|Hours||3.0 Credit, 3.0 Lecture, 1.0 Lab|
|Prerequisites||Calculus or concurrent enrollment.|
|Note||Also offered by BYU Independent Study; enroll anytime throughout year; one year to complete; additional tuition required; register at is.byu.edu.|
|Taught||Fall, Winter, Spring|
|Programs||Containing PHSCS 121|
Units and Significant Figures
Convert quantities from one set of units to another and use a reasonable number of significant digits when expressing answers.
Motion of a Particle
Interpret and draw motion diagrams including "blinking light' diagrams, x(t), v(t), a(t), and y(x) plots. Understand what time derivatives mean and how to estimate time derivatives from the information in these diagrams. Compute a particle's classical translational motion in one or two dimensions, including circular motion, both in Cartesian coordinates and in polar coordinates.
Newton's Second Law
Use Newton's Second Law to calculate the motion of objects, both in translation and rotation, and also those in simple harmonic motion, as well as the forces and torques acting on systems in equilibrium. Also use Newton's inverse-square law of gravity to calculate how objects move.
Energy and Momentum
Use the ideas of energy, work, power, linear momentum, impulse, and angular momentum to arrive at conclusions about the motion of a system, including systems in which collisions occur.

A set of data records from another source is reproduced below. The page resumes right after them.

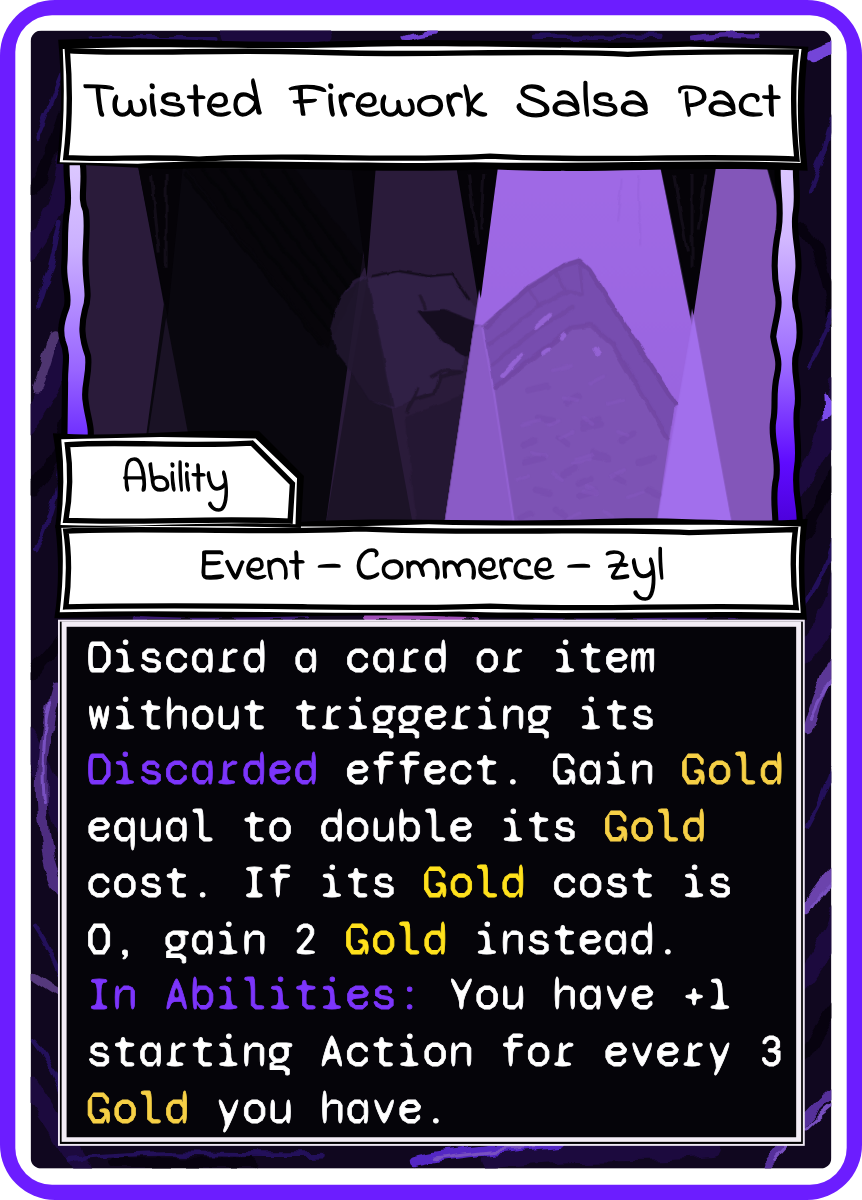
<!DOCTYPE html>
<html lang="en">
<head>
<meta charset="utf-8">
<title>Twisted Firework Salsa Pact</title>
<link rel="stylesheet" href="https://fonts.googleapis.com/css2?family=Indie+Flower&amp;family=Syne+Mono&amp;display=swap">
<style>
:root{
  --violet:#6c1dff;
  --keyword:#7c35fb;
  --gold:#f6d046;
  --gold-bright:#ffe11c;
  --paper:#ffffff;
  --ink:#000000;
  --rules:#050409;
  --night:#10071f;
  --beam:#9b67e2;
  --beam-soft:#8356b9;
  --beam-dim:#2a1b3a;
  --sleeve:#7d53b4;
  --sleeve-shade:#774daf;
}
*{margin:0;padding:0;box-sizing:border-box}
html,body{width:862px;height:1200px;overflow:hidden;background:var(--paper)}
.card{display:block;width:862px;height:1200px}
.panel-back{fill:var(--ink)}
.panel-paper{fill:var(--paper)}
.panel-line{fill:var(--paper);stroke:var(--ink);stroke-width:7;stroke-linejoin:miter}
.hand{font-family:"Indie Flower",cursive;fill:var(--ink);stroke:var(--ink);stroke-width:1.8;stroke-linejoin:round}
.title{font-size:66px;word-spacing:17px}
.type-line{font-size:59px;word-spacing:2px}
.tab-label{font-size:56px}
.rules-text{font-family:"Syne Mono",monospace;font-size:60px;fill:var(--paper);stroke:var(--paper);stroke-width:1;stroke-linejoin:round;white-space:pre}
.keyword{fill:var(--keyword);stroke:var(--keyword)}
.gold{fill:var(--gold);stroke:var(--gold)}
.gold-bright{fill:var(--gold-bright);stroke:var(--gold-bright)}
</style>
</head>
<body>
<main>
<svg class="card" viewBox="0 0 1126 1568" preserveAspectRatio="none" xmlns="http://www.w3.org/2000/svg">
  <defs>
    <linearGradient id="pillar-fade" x1="0" y1="214" x2="0" y2="690" gradientUnits="userSpaceOnUse">
      <stop offset="0" stop-color="#dcc8ff"/><stop offset=".2" stop-color="#d3b9ff"/>
      <stop offset=".55" stop-color="#9c6bff"/><stop offset=".82" stop-color="#5f0bff"/><stop offset="1" stop-color="#4b00d8"/>
    </linearGradient>
    <linearGradient id="pillar-fade-short" x1="0" y1="214" x2="0" y2="575" gradientUnits="userSpaceOnUse">
      <stop offset="0" stop-color="#dcc8ff"/><stop offset=".3" stop-color="#cbb0ff"/>
      <stop offset=".75" stop-color="#9864ff"/><stop offset="1" stop-color="#6d2cff"/>
    </linearGradient>
    <linearGradient id="bright-light" x1="0" y1="0" x2="0" y2="1">
      <stop offset="0" stop-color="#a06ae6"/><stop offset="1" stop-color="#9763dc"/>
    </linearGradient>
    <filter id="brush" x="-5%" y="-5%" width="110%" height="110%" color-interpolation-filters="sRGB">
      <feTurbulence type="fractalNoise" baseFrequency=".035" numOctaves="2" seed="7"/>
      <feDisplacementMap in="SourceGraphic" scale="16" xChannelSelector="R" yChannelSelector="G"/>
    </filter>
    <filter id="rough" x="-5%" y="-5%" width="110%" height="110%" color-interpolation-filters="sRGB">
      <feTurbulence type="fractalNoise" baseFrequency=".05" numOctaves="2" seed="3"/>
      <feDisplacementMap in="SourceGraphic" scale="6" xChannelSelector="R" yChannelSelector="G"/>
    </filter>
    <clipPath id="inner-clip"><rect x="40" y="40" width="1046" height="1487" rx="14"/></clipPath>
    <clipPath id="art-clip"><path d="M104 212H1024V692H104Z"/></clipPath>
    <clipPath id="bright-clip"><path d="M652 205 579 695H958L860 205Z"/></clipPath>
    <g id="sleeve-dabs">
      <path d="M0 0 24-6M50 16 66 8M14 36 32 40M72 44 92 38M40 62 52 70M-6 72 8 66M84 80 98 86"/>
    </g>
  </defs>

  <g id="border">
    <rect width="1126" height="1568" rx="72" fill="var(--violet)"/>
    <rect x="20" y="20" width="1086" height="1528" rx="48" fill="var(--paper)"/>
  </g>

  <g id="swirl-backdrop" clip-path="url(#inner-clip)">
    <rect x="40" y="40" width="1046" height="1487" fill="var(--night)"/>
    <g filter="url(#brush)" fill="none" stroke-linecap="round">
      <g stroke="#1c0a3e" stroke-width="24">
        <path d="M36 330C66 290 80 260 90 200M30 560C60 520 80 480 90 420M1040 640C1070 600 1085 560 1096 500M1040 860C1070 840 1090 800 1100 740M30 960C60 1000 70 1040 90 1090M1040 1290C1060 1270 1090 1220 1100 1190M40 1420C60 1450 80 1480 110 1530M300 45H420M640 1515C760 1500 840 1510 930 1500"/>
      </g>
      <g stroke="#07020f" stroke-width="15">
        <path d="M44 250C60 220 72 190 84 150M44 640C60 620 80 600 90 540M1050 300C1070 330 1080 360 1090 420M1050 700C1070 670 1080 640 1096 610M44 880C60 860 70 850 84 830M1050 1380C1066 1350 1080 1330 1096 1310M150 1520H330"/>
      </g>
      <g stroke="#23105a" stroke-width="6">
        <path d="M48 180C62 150 70 120 84 90M50 400C60 370 70 340 80 290M46 720C60 690 70 660 80 610M1056 250C1070 220 1080 190 1090 150M1056 480C1066 460 1080 440 1090 400M1050 790C1066 770 1080 740 1090 700M1056 1080C1066 1060 1080 1040 1090 1000M46 1210C60 1230 70 1250 84 1290M46 1360C60 1380 70 1390 84 1430M120 50H280M700 48H860M90 1515C200 1500 300 1512 420 1508"/>
      </g>
      <g stroke="#4d2d80" stroke-width="14">
        <path d="M74 900C56 960 50 1030 60 1100C64 1130 70 1150 80 1165"/>
        <path d="M50 505C58 480 64 460 70 440" stroke="#4e3570"/>
        <path d="M1056 955C1068 915 1078 885 1094 862" stroke="#5b3796"/>
        <path d="M1052 1190C1066 1166 1080 1148 1096 1134" stroke="#6b43ac" stroke-width="12"/>
        <path d="M1000 1525C1030 1490 1060 1450 1092 1425" stroke="#55309a" stroke-width="10"/>
        <path d="M540 1518C590 1506 660 1502 730 1494" stroke="#5427c4" stroke-width="12"/>
        <path d="M44 1275C56 1282 66 1290 84 1300" stroke="#55397c" stroke-width="10"/>
        <path d="M1062 72C1072 68 1080 64 1096 58" stroke="#7445d8" stroke-width="16"/>
        <path d="M528 50C540 46 550 44 566 42" stroke="#6e3fd0" stroke-width="7"/>
        <path d="M905 50C930 46 950 44 990 46" stroke="#4c259c" stroke-width="7"/>
      </g>
      <g stroke="#7850c0" stroke-width="4">
        <path d="M66 915C56 960 54 1000 58 1050M1064 1184C1074 1168 1084 1156 1094 1146M1014 1516C1036 1490 1060 1464 1090 1440M570 1514C610 1508 650 1504 700 1498M1060 940C1068 920 1076 904 1090 884"/>
      </g>
      <path d="M480 806H620" stroke="#a04fb8" stroke-width="9"/>
      <path d="M180 806H400M700 806H960" stroke="#3a1a70" stroke-width="8"/>
      <path d="M1074 514 1088 528V540L1076 552Z" fill="#7a4bea"/>
    </g>
  </g>

  <g id="spotlight-handshake" role="img" aria-label="Two hands shaking under violet spotlights" clip-path="url(#art-clip)">
    <rect x="104" y="205" width="920" height="490" fill="#050409"/>
    <g id="dim-beams">
      <path d="M104 205H178L270 695H104Z" fill="var(--beam-dim)"/>
      <path d="M240 205H457L541 695H174Z" fill="#09070e"/>
      <path d="M217 415 174 695H270Z" fill="#1a1225"/>
      <path d="M492 205H594L674 695H424Z" fill="var(--beam-dim)"/>
      <path d="M480 362 424 695H541Z" fill="#1c1327"/>
    </g>
    <g id="left-arm" filter="url(#rough)">
      <path d="M238 215H380L480 345 428 455Z" fill="#060509" opacity=".6"/>
      <g fill="none" stroke="#040306" stroke-width="5" opacity=".55">
        <path d="M240 225 422 452M264 220 430 432M288 220 438 412M314 220 446 394M340 222 456 378M368 222 468 362"/>
      </g>
      <path d="M442 395C450 372 470 358 492 362L520 354 560 360 590 358 612 392 640 420 634 455 606 466 602 486 576 492 568 514 540 522 512 534 482 522 462 490 440 462 432 430Z" fill="#33224a" opacity=".7"/>
      <path d="M480 362C486 400 500 450 514 532L482 522 462 490 440 462 432 430 446 385Z" fill="#150f1e" opacity=".5"/>
      <path d="M545 406 580 404 632 424 628 460 606 466 578 446 562 428Z" fill="#150d1f"/>
      <path d="M556 404 548 384M562 494 580 484 604 486M540 522 546 506" fill="none" stroke="#22162f" stroke-width="4"/>
      <path d="M484 361 520 354 560 361 590 358 612 392" fill="none" stroke="#150e1d" stroke-width="3"/>
      <path d="M602 486 576 492 568 514 540 522 530 540" fill="none" stroke="#20152c" stroke-width="5"/>
      <path d="M530 545 606 515 580 690H545Z" fill="#21152e" opacity=".6"/>
    </g>
    <g id="bright-beams">
      <path d="M937 205H998L1024 300V695H856Z" fill="var(--beam-soft)"/>
      <path d="M652 205 579 695H958L860 205Z" fill="url(#bright-light)"/>
      <path d="M906 412 856 695H958Z" fill="#a26fec"/>
    </g>
    <g clip-path="url(#bright-clip)">
      <g id="right-arm">
        <path d="M596 420 630 425 690 372 735 345 756 338 770 350 822 432 882 524 856 695H579Z" fill="var(--sleeve)"/>
        <path d="M604 440 628 424 645 512 674 695H570Z" fill="#8a5bc6"/>
        <path d="M630 428 645 512 673 695" fill="none" stroke="#9362d2" stroke-width="3"/>
      </g>
      <g filter="url(#rough)" fill="none" stroke-linecap="round" stroke-linejoin="round">
        <path d="M632 427 690 374 736 346 756 339 770 351 822 432 882 526 874 572 800 450 772 424 748 428 700 464 646 510Z" fill="var(--sleeve-shade)" stroke="none"/>
        <path d="M634 427 690 376 736 347 757 341 770 353 882 528" stroke="#7046a3" stroke-width="6"/>
        <path d="M640 450 700 402 744 380 758 386M642 476 704 428 748 402" stroke="#7047a3" stroke-width="5" opacity=".75"/>
        <path d="M646 508 700 464 748 428 772 425 800 450 872 572" stroke="#7046a3" stroke-width="6" opacity=".8"/>
        <path d="M692 380 704 400M726 356 738 378M757 345 762 386" stroke="#7046a3" stroke-width="4" opacity=".7"/>
        <path d="M656 492 682 464M710 461 716 457M733 442 737 438M778 456 782 462M700 428 718 412" stroke="#9463d4" stroke-width="6"/>
        <g stroke="#764bab" stroke-width="8" opacity=".5">
          <use href="#sleeve-dabs" x="690" y="510"/>
          <use href="#sleeve-dabs" x="762" y="560"/>
          <use href="#sleeve-dabs" x="686" y="604"/>
        </g>
        <g stroke="#8558bf" stroke-width="5" opacity=".5">
          <use href="#sleeve-dabs" x="722" y="484"/>
          <use href="#sleeve-dabs" x="748" y="606"/>
          <use href="#sleeve-dabs" x="682" y="556"/>
        </g>
        <path d="M835 230C830 260 838 280 836 320M812 236 806 290" stroke="#9560d8" stroke-width="2" opacity=".6"/>
      </g>
    </g>
    <g id="beam-gaps">
      <g fill="#050308">
        <path d="M178 205H240L219 414Z"/>
        <path d="M457 205H492L479 362Z"/>
        <path d="M594 205H652L628 390Z"/>
        <path d="M860 205H937L906 412Z"/>
        <path d="M998 205H1030V300Z"/>
      </g>
      <g fill="none" stroke="#120d18" stroke-width="4" filter="url(#rough)">
        <path d="M198 230 208 330M217 226V350M612 228 624 320M632 226 628 300M880 228 898 330M904 226V350M922 228 912 300"/>
      </g>
    </g>
  </g>

  <g id="pillars" stroke="var(--ink)" stroke-width="8" stroke-linejoin="round">
    <path d="M87 212C86 240 91 250 88 272C83 300 86 320 84 345C82 370 92 385 87 402C80 420 78 432 82 446C90 465 84 480 85 500L84 580H117C122 560 114 545 112 525C108 505 118 490 115 465C106 440 106 425 111 405C118 385 112 372 112 350C110 325 116 300 112 275C104 260 112 240 108 212Z" fill="url(#pillar-fade-short)"/>
    <path d="M1016 212C1014 245 1022 270 1017 300C1011 330 1010 355 1015 380C1021 400 1012 420 1010 440C1013 460 1020 470 1015 490C1009 515 1014 530 1010 550C1006 575 1018 595 1014 625C1008 650 1014 670 1013 694H1044C1048 665 1036 645 1041 612C1046 585 1038 560 1041 535C1047 510 1034 485 1040 462C1046 445 1046 430 1042 410C1034 390 1042 372 1043 350C1044 325 1036 305 1039 280C1044 255 1038 235 1040 212Z" fill="url(#pillar-fade)"/>
  </g>

  <g id="title-panel">
    <path class="panel-back" d="M76 52C200 46 310 58 440 54C600 48 760 60 900 54L1056 61Q1046 140 1055 223C900 216 780 228 640 221C480 228 330 215 220 221L74 214Q84 140 76 52Z"/>
    <path class="panel-paper" d="M82 64C220 58 330 66 480 61C640 58 760 66 900 61L1047 64Q1038 130 1046 213C900 208 760 215 620 212C450 216 300 206 180 214L78 212Q86 150 82 64Z"/>
    <path class="panel-line" d="M88 66C180 72 280 64 400 68C560 74 690 64 820 71C900 66 980 68 1040 68Q1033 130 1041 208C900 202 780 212 640 204C500 212 380 200 260 208C190 204 140 209 86 206Q94 140 88 66Z"/>
    <text class="hand title" x="108" y="152" textLength="912" lengthAdjust="spacingAndGlyphs">Twisted Firework Salsa Pact</text>
  </g>

  <g id="type-panel">
    <path class="panel-back" d="M72 686 390 682C520 674 640 684 780 678C880 674 960 684 1055 678Q1047 740 1054 810C900 803 760 812 600 806C440 800 300 812 180 805L71 808Q80 750 72 686Z"/>
    <path class="panel-paper" d="M80 689C240 684 400 692 560 685C720 690 880 682 1046 688Q1041 740 1046 801C900 797 760 804 600 799C440 804 260 796 78 800Q85 740 80 689Z"/>
    <path class="panel-line" d="M86 694C200 688 330 698 470 691C620 698 780 690 900 696L1039 692Q1033 740 1040 794C900 789 780 798 640 792C480 798 330 788 86 793Q93 740 86 694Z"/>
    <text class="hand type-line" x="258" y="756" textLength="610" lengthAdjust="spacingAndGlyphs">Event — Commerce — Zyl</text>
  </g>

  <g id="ability-tab">
    <path class="panel-back" d="M69 566C160 572 240 560 338 563L397 622 393 690 250 686 72 690Q80 630 69 566Z"/>
    <path class="panel-paper" d="M80 574 210 571 334 573 388 625 386 685C280 680 180 690 79 686Q86 630 80 574Z"/>
    <path class="panel-line" d="M88 581C160 576 240 584 329 579L382 632 379 681C280 676 190 684 86 680Q95 630 88 581Z"/>
    <text class="hand tab-label" x="159" y="641" textLength="140" lengthAdjust="spacingAndGlyphs">Ability</text>
  </g>

  <g id="rules-box">
    <rect x="77" y="811" width="973" height="685" fill="var(--ink)" stroke="#efe8f4" stroke-width="2.5"/>
    <rect x="80.500" y="812" width="966" height="680" fill="#f3edf6"/>
    <rect x="87" y="819" width="953" height="667" fill="var(--rules)"/>
    <g class="rules-text">
      <text x="113" y="878" textLength="743">Discard a card or item</text>
      <text x="113" y="952" textLength="743">without triggering its</text>
      <text x="113" y="1025" textLength="911"><tspan class="keyword">Discarded</tspan> effect. Gain <tspan class="gold">Gold</tspan></text>
      <text x="113" y="1099" textLength="810">equal to double its <tspan class="gold">Gold</tspan></text>
      <text x="113" y="1172" textLength="844">cost. If its <tspan class="gold-bright">Gold</tspan> cost is</text>
      <text x="113" y="1246" textLength="776">0, gain 2 <tspan class="gold-bright">Gold</tspan> instead.</text>
      <text x="113" y="1319" textLength="844"><tspan class="keyword">In Abilities:</tspan> You have +1</text>
      <text x="113" y="1393" textLength="911">starting Action for every 3</text>
      <text x="113" y="1467" textLength="473"><tspan class="gold">Gold</tspan> you have.</text>
    </g>
  </g>
</svg>
</main>
</body>
</html>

Demonstrate an understanding of the basic scientific principles that undergird the scientific process, including the strengths and weaknesses of this process.